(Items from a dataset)
•••••

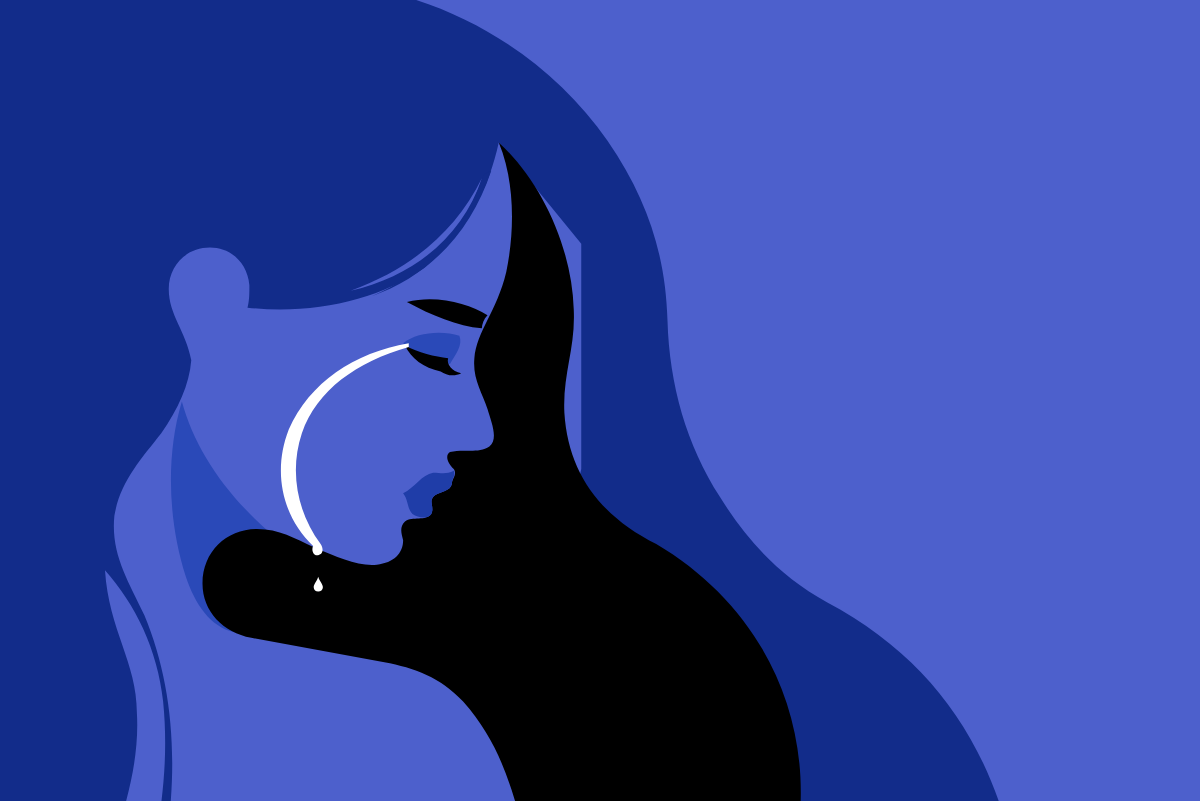
<!DOCTYPE html>
<html lang="en">
<head>
<meta charset="utf-8">
<title>Crying woman in profile</title>
<style>
:root {
  --periwinkle: #4d60cc;
  --navy: #122c8a;
  --cobalt: #2a49b8;
  --lip-blue: #1f3da8;
  --black: #000;
  --white: #fff;
}
html, body { margin: 0; padding: 0; overflow: hidden; background: var(--periwinkle); }
.artwork { display: block; width: 1200px; height: 801px; background: var(--periwinkle); }
.hair { fill: var(--navy); }
.skin { fill: var(--periwinkle); }
.shade { fill: var(--cobalt); }
.lips { fill: var(--lip-blue); }
.shadow-figure, .brow, .lash { fill: var(--black); }
.tear { fill: var(--white); }
</style>
</head>
<body>
<svg class="artwork" viewBox="0 0 640 427" preserveAspectRatio="none" role="img" aria-label="Woman with closed eyes shedding a tear, held at the throat by a black shadow">
  <path class="hair" d="M0 0H222C262 13 299 39 324 75C346 107 355 137 356 171C357 205 366 237 384 265C399 289 416 307 441 321C488 346 517 382 533 428H0Z"/>

  <g id="face-and-neck">
    <path class="skin" d="M266 76C260 104 246 126 226 143C202 160 166 168 132 164C133 160 133 157 133 152C132 140 123 132 112 132C99 132 90 142 90 154C90 168 99 176 102 192C101 205 95 218 86 231C75 245 64 257 61 275C59 295 68 309 77 328C89 357 94 390 91 428H290V340L310 250V130Z"/>
    <path class="skin" d="M56 304C72 322 84 346 87 374C89 394 88 412 86 428H67C71 413 74 397 73 380C73 353 58 336 56 304Z"/>
    <path class="shade" d="M97 214C104 240 121 264 144 284L125 337C112 334 104 322 99 307C90 279 88 244 97 214Z"/>
  </g>

  <g id="hair-strand">
    <path class="skin" d="M257 95C247 125 222 147 187 155C220 143 243 123 257 95Z"/>
    <path class="hair" d="M262 91C251 124 229 147 198 158C228 145 248 123 258 93Z"/>
  </g>

  <path class="shadow-figure" d="M266 76C288 96 305 131 306 165C307 186 300 199 301 220C303 252 320 275 350 290C399 319 429 369 427 428H275C269 408 262 391 247 374C235 361 221 356 205 353L134 340C119 337 108 326 108 311C108 294 121 282 137 282C149 282 157 287 168 292C180 297 191 302 201 301C210 300 215 295 215 288C214 284 213 281 216 278C220 275 227 278 230 274C232 270 228 267 232 264C235 262 240 262 241 258C241 255 244 253 242 250C239 247 237 243 240 241C247 239 255 242 261 238C266 234 262 225 260 218C257 209 252 202 253 191C254 177 265 166 270 145C275 121 274 95 266 76Z"/>

  <g id="features">
    <path class="brow" d="M217 161C233 157 250 162 260 168C258 170 257 173 257 175C244 174 230 168 217 161Z"/>
    <path class="shade" d="M215 183C222 177 236 176 245 179C247 184 243 189 240 194C231 192 222 188 215 183Z"/>
    <path class="lash" d="M216 184C223 188 232 190 239 191C238 194 241 198 246 199C242 201 238 200 235 198C226 196 219 191 216 184Z"/>
    <path class="lips" d="M215 263C221 260 225 253 231 252C235 252 238 253 242 251C243 254 241 255 241 258C240 262 235 262 232 264C228 267 232 270 230 274C228 277 223 276 220 274C217 271 218 267 215 263Z"/>
  </g>

  <g id="tears" class="tear">
    <path d="M218 183C189 188 165 204 154 229C145 252 151 276 167 291C166 293 167 296 169 296C172 296 173 293 171 290C159 274 154 252 161 231C169 208 190 193 218 185Z"/>
    <path d="M169.700 307.500C170.500 310 172.200 311.500 172.200 313C172.200 314.500 171 315.300 169.700 315.300C168.400 315.300 167.300 314.500 167.300 313C167.300 311.500 169 310 169.700 307.500Z"/>
  </g>
</svg>
</body>
</html>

•••••

• WHAT TO PRODUCE
Retype all of the data above word for word, excluding the pictures.

• FINISHED TASK
<!DOCTYPE html>
<html lang="en">
<head>
<meta charset="utf-8">
<title>Crying woman in profile</title>
<style>
:root {
  --periwinkle: #4d60cc;
  --navy: #122c8a;
  --cobalt: #2a49b8;
  --lip-blue: #1f3da8;
  --black: #000;
  --white: #fff;
}
html, body { margin: 0; padding: 0; overflow: hidden; background: var(--periwinkle); }
.artwork { display: block; width: 1200px; height: 801px; background: var(--periwinkle); }
.hair { fill: var(--navy); }
.skin { fill: var(--periwinkle); }
.shade { fill: var(--cobalt); }
.lips { fill: var(--lip-blue); }
.shadow-figure, .brow, .lash { fill: var(--black); }
.tear { fill: var(--white); }
</style>
</head>
<body>
<svg class="artwork" viewBox="0 0 640 427" preserveAspectRatio="none" role="img" aria-label="Woman with closed eyes shedding a tear, held at the throat by a black shadow">
  <path class="hair" d="M0 0H222C262 13 299 39 324 75C346 107 355 137 356 171C357 205 366 237 384 265C399 289 416 307 441 321C488 346 517 382 533 428H0Z"/>

  <g id="face-and-neck">
    <path class="skin" d="M266 76C260 104 246 126 226 143C202 160 166 168 132 164C133 160 133 157 133 152C132 140 123 132 112 132C99 132 90 142 90 154C90 168 99 176 102 192C101 205 95 218 86 231C75 245 64 257 61 275C59 295 68 309 77 328C89 357 94 390 91 428H290V340L310 250V130Z"/>
    <path class="skin" d="M56 304C72 322 84 346 87 374C89 394 88 412 86 428H67C71 413 74 397 73 380C73 353 58 336 56 304Z"/>
    <path class="shade" d="M97 214C104 240 121 264 144 284L125 337C112 334 104 322 99 307C90 279 88 244 97 214Z"/>
  </g>

  <g id="hair-strand">
    <path class="skin" d="M257 95C247 125 222 147 187 155C220 143 243 123 257 95Z"/>
    <path class="hair" d="M262 91C251 124 229 147 198 158C228 145 248 123 258 93Z"/>
  </g>

  <path class="shadow-figure" d="M266 76C288 96 305 131 306 165C307 186 300 199 301 220C303 252 320 275 350 290C399 319 429 369 427 428H275C269 408 262 391 247 374C235 361 221 356 205 353L134 340C119 337 108 326 108 311C108 294 121 282 137 282C149 282 157 287 168 292C180 297 191 302 201 301C210 300 215 295 215 288C214 284 213 281 216 278C220 275 227 278 230 274C232 270 228 267 232 264C235 262 240 262 241 258C241 255 244 253 242 250C239 247 237 243 240 241C247 239 255 242 261 238C266 234 262 225 260 218C257 209 252 202 253 191C254 177 265 166 270 145C275 121 274 95 266 76Z"/>

  <g id="features">
    <path class="brow" d="M217 161C233 157 250 162 260 168C258 170 257 173 257 175C244 174 230 168 217 161Z"/>
    <path class="shade" d="M215 183C222 177 236 176 245 179C247 184 243 189 240 194C231 192 222 188 215 183Z"/>
    <path class="lash" d="M216 184C223 188 232 190 239 191C238 194 241 198 246 199C242 201 238 200 235 198C226 196 219 191 216 184Z"/>
    <path class="lips" d="M215 263C221 260 225 253 231 252C235 252 238 253 242 251C243 254 241 255 241 258C240 262 235 262 232 264C228 267 232 270 230 274C228 277 223 276 220 274C217 271 218 267 215 263Z"/>
  </g>

  <g id="tears" class="tear">
    <path d="M218 183C189 188 165 204 154 229C145 252 151 276 167 291C166 293 167 296 169 296C172 296 173 293 171 290C159 274 154 252 161 231C169 208 190 193 218 185Z"/>
    <path d="M169.700 307.500C170.500 310 172.200 311.500 172.200 313C172.200 314.500 171 315.300 169.700 315.300C168.400 315.300 167.300 314.500 167.300 313C167.300 311.500 169 310 169.700 307.500Z"/>
  </g>
</svg>
</body>
</html>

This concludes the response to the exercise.